#### WHAT IS BEING ASKED:
Among the entries below, how many lines contain the string "button"? Reply with that number alone.

*** DATA PROVIDED Section Begins ***

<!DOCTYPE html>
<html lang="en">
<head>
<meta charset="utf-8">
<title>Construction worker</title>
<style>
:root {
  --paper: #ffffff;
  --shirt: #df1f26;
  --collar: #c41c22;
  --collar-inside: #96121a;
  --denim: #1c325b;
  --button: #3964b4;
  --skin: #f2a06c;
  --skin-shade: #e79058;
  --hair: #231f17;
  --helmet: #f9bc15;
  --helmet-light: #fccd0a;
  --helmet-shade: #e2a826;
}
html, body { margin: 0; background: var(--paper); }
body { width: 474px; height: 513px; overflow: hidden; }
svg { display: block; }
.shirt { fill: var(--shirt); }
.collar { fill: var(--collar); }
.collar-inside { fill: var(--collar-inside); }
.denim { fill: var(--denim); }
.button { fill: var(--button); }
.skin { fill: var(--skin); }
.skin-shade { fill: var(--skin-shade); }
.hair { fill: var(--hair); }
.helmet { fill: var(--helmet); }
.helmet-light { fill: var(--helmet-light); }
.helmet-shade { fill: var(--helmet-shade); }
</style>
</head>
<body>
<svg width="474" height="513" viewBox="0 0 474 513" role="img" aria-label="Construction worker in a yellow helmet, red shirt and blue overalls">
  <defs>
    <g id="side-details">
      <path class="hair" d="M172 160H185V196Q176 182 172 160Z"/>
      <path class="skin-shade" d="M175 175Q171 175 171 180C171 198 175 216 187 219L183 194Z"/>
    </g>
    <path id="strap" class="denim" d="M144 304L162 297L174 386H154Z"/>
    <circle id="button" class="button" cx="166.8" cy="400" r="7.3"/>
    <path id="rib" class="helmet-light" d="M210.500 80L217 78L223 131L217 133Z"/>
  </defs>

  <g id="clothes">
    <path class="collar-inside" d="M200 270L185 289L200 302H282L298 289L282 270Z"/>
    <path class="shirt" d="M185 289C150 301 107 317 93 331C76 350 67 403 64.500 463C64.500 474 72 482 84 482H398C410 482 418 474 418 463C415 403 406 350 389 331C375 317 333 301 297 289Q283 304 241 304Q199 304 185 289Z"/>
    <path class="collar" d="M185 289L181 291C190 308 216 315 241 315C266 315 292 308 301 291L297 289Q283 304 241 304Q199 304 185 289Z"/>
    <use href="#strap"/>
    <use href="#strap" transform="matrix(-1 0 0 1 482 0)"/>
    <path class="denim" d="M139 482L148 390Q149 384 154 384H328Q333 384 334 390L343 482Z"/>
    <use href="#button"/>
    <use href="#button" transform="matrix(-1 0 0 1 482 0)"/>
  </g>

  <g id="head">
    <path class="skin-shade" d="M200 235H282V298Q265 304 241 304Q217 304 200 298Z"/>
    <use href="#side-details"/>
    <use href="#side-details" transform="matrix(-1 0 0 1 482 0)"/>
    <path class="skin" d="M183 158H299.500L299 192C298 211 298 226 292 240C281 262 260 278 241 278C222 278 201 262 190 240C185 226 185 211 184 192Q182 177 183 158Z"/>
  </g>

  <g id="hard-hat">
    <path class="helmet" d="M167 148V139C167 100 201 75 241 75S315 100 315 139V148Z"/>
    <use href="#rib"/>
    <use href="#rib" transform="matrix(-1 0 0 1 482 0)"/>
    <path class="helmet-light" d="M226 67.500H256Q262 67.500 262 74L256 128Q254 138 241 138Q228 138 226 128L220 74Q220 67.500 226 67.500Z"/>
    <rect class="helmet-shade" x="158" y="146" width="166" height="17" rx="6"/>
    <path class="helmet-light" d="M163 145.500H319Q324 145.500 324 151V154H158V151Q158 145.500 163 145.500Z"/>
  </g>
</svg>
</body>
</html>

*** DATA PROVIDED Section Ends ***
*** DATA PROVIDED Section Begins ***

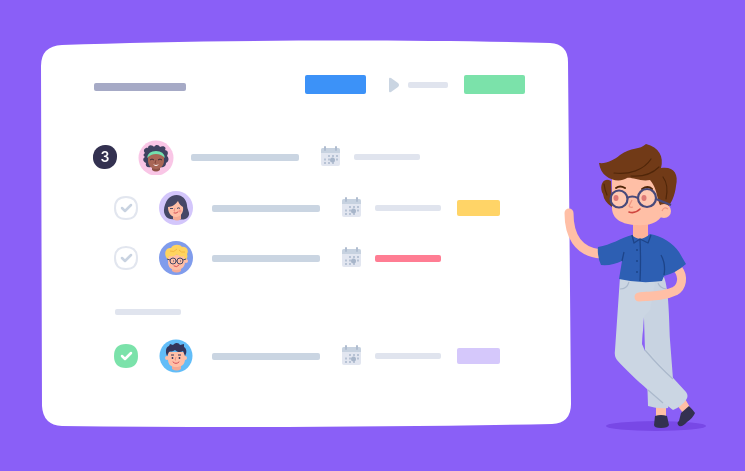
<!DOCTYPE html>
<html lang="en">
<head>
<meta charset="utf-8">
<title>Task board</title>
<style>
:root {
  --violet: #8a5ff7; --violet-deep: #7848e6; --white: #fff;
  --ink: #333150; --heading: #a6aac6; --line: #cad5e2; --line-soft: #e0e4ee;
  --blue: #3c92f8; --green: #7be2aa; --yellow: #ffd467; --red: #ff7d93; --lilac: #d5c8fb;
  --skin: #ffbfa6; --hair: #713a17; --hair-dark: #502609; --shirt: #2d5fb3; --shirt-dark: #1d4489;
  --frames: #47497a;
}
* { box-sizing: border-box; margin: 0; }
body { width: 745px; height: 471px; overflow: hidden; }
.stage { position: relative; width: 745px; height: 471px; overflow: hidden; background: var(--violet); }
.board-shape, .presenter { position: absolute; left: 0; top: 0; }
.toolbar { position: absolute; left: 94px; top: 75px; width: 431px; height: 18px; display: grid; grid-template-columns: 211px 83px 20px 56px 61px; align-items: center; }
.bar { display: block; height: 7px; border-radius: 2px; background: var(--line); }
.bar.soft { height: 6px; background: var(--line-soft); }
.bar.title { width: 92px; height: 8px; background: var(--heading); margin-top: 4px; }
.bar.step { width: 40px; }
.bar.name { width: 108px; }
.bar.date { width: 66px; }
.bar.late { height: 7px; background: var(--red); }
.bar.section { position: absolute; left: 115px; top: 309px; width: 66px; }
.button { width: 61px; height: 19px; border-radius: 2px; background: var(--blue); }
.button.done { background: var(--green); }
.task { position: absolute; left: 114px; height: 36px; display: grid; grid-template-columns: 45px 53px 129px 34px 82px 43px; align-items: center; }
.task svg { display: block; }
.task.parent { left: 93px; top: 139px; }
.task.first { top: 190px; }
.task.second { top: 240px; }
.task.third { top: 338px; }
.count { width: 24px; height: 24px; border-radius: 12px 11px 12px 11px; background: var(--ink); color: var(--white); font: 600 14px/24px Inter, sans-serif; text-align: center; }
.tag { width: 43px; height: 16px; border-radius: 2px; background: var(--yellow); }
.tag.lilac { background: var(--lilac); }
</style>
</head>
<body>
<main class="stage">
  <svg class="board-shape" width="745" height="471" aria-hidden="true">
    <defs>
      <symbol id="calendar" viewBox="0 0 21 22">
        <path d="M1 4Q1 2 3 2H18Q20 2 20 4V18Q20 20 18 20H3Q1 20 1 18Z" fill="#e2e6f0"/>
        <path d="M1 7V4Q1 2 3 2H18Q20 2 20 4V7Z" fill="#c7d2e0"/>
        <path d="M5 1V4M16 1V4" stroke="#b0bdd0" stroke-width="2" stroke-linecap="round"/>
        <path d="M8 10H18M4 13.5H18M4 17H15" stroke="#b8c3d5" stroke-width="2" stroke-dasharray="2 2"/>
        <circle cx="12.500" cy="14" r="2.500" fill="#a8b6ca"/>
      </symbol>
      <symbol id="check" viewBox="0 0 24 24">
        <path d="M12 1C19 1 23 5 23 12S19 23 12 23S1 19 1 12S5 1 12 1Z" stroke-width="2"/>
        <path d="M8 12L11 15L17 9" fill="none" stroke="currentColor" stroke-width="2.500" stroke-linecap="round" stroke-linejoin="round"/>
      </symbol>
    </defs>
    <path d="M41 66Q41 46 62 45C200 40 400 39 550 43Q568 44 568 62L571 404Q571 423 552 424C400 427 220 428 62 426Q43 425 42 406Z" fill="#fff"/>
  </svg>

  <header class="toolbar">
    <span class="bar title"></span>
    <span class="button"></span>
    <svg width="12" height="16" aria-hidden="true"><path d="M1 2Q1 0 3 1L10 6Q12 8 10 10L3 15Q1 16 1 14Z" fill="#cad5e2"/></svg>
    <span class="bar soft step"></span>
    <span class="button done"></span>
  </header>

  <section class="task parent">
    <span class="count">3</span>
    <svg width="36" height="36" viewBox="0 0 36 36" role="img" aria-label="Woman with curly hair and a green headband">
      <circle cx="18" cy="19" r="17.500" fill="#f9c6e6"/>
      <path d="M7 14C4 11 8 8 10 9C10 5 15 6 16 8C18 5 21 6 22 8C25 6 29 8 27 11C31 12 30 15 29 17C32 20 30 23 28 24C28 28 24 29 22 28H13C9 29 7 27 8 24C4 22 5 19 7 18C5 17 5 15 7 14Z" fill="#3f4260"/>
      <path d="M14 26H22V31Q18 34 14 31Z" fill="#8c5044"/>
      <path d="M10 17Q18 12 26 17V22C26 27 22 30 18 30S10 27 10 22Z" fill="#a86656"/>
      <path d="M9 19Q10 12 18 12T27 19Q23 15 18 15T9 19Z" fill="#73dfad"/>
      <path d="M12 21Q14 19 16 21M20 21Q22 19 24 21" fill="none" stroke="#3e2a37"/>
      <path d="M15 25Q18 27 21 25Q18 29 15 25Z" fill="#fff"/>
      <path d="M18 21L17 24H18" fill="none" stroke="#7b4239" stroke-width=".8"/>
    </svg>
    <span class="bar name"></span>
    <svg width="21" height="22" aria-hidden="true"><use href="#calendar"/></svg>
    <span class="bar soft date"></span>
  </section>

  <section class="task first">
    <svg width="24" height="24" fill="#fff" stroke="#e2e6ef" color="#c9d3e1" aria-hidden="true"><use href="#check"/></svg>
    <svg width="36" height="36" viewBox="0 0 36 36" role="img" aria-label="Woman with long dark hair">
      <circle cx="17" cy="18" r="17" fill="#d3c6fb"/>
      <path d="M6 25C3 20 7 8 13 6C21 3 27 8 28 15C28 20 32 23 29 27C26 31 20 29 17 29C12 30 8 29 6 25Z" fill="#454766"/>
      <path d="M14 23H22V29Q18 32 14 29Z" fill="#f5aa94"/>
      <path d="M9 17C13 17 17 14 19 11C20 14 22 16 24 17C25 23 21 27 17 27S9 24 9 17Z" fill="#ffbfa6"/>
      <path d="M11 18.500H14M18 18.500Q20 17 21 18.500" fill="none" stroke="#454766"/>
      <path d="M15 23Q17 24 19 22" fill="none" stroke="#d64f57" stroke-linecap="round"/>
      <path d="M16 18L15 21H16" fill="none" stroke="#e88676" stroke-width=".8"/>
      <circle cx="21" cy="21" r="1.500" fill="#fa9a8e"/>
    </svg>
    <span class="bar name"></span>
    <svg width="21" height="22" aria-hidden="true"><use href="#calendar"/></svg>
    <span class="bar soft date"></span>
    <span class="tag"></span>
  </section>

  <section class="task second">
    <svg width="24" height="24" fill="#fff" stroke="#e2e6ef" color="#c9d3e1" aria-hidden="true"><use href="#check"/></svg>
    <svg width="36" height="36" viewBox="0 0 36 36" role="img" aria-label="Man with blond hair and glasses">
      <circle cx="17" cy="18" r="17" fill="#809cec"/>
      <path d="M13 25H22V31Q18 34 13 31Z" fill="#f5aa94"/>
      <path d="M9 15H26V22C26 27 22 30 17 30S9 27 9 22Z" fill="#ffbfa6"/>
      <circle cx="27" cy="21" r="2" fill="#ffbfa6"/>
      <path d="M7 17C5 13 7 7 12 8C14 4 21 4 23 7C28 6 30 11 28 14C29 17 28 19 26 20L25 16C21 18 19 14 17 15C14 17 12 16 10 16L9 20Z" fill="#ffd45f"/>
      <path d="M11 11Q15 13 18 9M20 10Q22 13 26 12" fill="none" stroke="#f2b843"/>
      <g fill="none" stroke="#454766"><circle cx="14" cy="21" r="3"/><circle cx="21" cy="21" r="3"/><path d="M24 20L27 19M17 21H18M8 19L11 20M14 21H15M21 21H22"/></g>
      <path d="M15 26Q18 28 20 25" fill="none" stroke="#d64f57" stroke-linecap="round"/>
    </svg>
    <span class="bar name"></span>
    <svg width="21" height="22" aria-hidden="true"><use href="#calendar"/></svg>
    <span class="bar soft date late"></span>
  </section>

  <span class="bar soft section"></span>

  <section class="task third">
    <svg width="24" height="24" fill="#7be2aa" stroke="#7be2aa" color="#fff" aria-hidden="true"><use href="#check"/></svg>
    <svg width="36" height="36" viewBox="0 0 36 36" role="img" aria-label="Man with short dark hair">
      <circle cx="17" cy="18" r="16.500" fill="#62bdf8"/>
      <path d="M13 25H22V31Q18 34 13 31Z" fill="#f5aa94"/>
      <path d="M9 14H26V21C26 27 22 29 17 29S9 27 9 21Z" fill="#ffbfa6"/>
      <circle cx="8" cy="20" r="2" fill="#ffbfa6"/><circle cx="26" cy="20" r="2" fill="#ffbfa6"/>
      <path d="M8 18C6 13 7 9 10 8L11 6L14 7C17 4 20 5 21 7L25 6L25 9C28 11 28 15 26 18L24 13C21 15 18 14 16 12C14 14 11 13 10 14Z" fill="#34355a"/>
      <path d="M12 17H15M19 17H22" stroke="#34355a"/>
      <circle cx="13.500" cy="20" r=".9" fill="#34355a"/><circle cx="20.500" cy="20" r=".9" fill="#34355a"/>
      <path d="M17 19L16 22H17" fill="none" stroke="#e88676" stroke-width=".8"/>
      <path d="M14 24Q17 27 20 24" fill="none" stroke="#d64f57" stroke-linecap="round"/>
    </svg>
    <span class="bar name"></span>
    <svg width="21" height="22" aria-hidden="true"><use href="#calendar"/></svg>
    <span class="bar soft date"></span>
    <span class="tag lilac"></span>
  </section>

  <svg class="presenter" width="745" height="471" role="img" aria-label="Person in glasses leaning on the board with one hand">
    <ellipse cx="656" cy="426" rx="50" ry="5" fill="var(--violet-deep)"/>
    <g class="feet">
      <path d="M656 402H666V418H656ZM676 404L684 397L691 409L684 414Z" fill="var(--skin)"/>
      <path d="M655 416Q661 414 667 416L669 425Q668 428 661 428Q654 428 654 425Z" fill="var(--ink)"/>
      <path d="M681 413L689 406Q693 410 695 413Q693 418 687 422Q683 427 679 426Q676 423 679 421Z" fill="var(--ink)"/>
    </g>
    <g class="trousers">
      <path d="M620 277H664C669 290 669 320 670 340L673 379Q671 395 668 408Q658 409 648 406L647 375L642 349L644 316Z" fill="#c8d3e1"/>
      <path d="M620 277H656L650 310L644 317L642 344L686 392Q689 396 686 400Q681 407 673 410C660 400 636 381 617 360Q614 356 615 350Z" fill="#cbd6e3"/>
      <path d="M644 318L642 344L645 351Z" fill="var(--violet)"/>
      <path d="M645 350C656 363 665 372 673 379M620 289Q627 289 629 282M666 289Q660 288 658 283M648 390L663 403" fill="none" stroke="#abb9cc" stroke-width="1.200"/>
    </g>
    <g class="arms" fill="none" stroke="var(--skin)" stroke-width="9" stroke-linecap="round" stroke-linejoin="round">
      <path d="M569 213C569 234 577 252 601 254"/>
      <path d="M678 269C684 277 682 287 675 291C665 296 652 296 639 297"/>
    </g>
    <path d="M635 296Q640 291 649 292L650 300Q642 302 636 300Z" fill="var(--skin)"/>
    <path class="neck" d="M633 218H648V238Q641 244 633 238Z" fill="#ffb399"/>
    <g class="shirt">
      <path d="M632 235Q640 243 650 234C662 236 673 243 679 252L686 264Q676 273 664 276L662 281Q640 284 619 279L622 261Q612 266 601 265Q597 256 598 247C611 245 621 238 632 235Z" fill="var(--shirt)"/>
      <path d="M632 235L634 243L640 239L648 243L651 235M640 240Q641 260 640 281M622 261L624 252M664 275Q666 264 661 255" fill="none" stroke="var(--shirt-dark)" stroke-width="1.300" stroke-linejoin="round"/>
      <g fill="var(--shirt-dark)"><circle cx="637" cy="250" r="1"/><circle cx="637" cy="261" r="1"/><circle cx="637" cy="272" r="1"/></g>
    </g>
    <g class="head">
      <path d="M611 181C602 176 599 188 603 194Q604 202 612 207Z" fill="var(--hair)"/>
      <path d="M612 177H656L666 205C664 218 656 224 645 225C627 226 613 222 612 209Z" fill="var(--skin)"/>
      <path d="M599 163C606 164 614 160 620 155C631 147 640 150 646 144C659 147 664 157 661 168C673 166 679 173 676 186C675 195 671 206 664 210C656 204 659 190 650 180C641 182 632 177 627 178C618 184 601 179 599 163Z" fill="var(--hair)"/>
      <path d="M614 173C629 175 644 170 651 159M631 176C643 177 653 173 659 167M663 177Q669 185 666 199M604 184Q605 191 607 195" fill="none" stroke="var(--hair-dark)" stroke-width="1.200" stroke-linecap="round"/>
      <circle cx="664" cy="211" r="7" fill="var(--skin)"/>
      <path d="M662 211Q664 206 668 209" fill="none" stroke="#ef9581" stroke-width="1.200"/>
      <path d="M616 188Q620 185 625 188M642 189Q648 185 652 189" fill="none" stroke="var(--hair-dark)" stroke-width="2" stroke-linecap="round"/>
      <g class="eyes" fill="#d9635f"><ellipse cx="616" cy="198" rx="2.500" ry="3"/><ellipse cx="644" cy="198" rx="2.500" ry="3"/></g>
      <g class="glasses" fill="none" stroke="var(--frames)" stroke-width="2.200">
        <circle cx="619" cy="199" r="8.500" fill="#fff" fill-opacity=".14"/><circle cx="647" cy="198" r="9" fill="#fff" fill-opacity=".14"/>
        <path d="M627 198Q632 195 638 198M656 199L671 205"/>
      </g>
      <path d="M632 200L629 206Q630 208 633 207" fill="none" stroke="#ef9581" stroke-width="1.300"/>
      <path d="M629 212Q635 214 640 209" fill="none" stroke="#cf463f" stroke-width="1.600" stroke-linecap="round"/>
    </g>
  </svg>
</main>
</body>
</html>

*** DATA PROVIDED Section Ends ***

#### ANSWER BOX:
9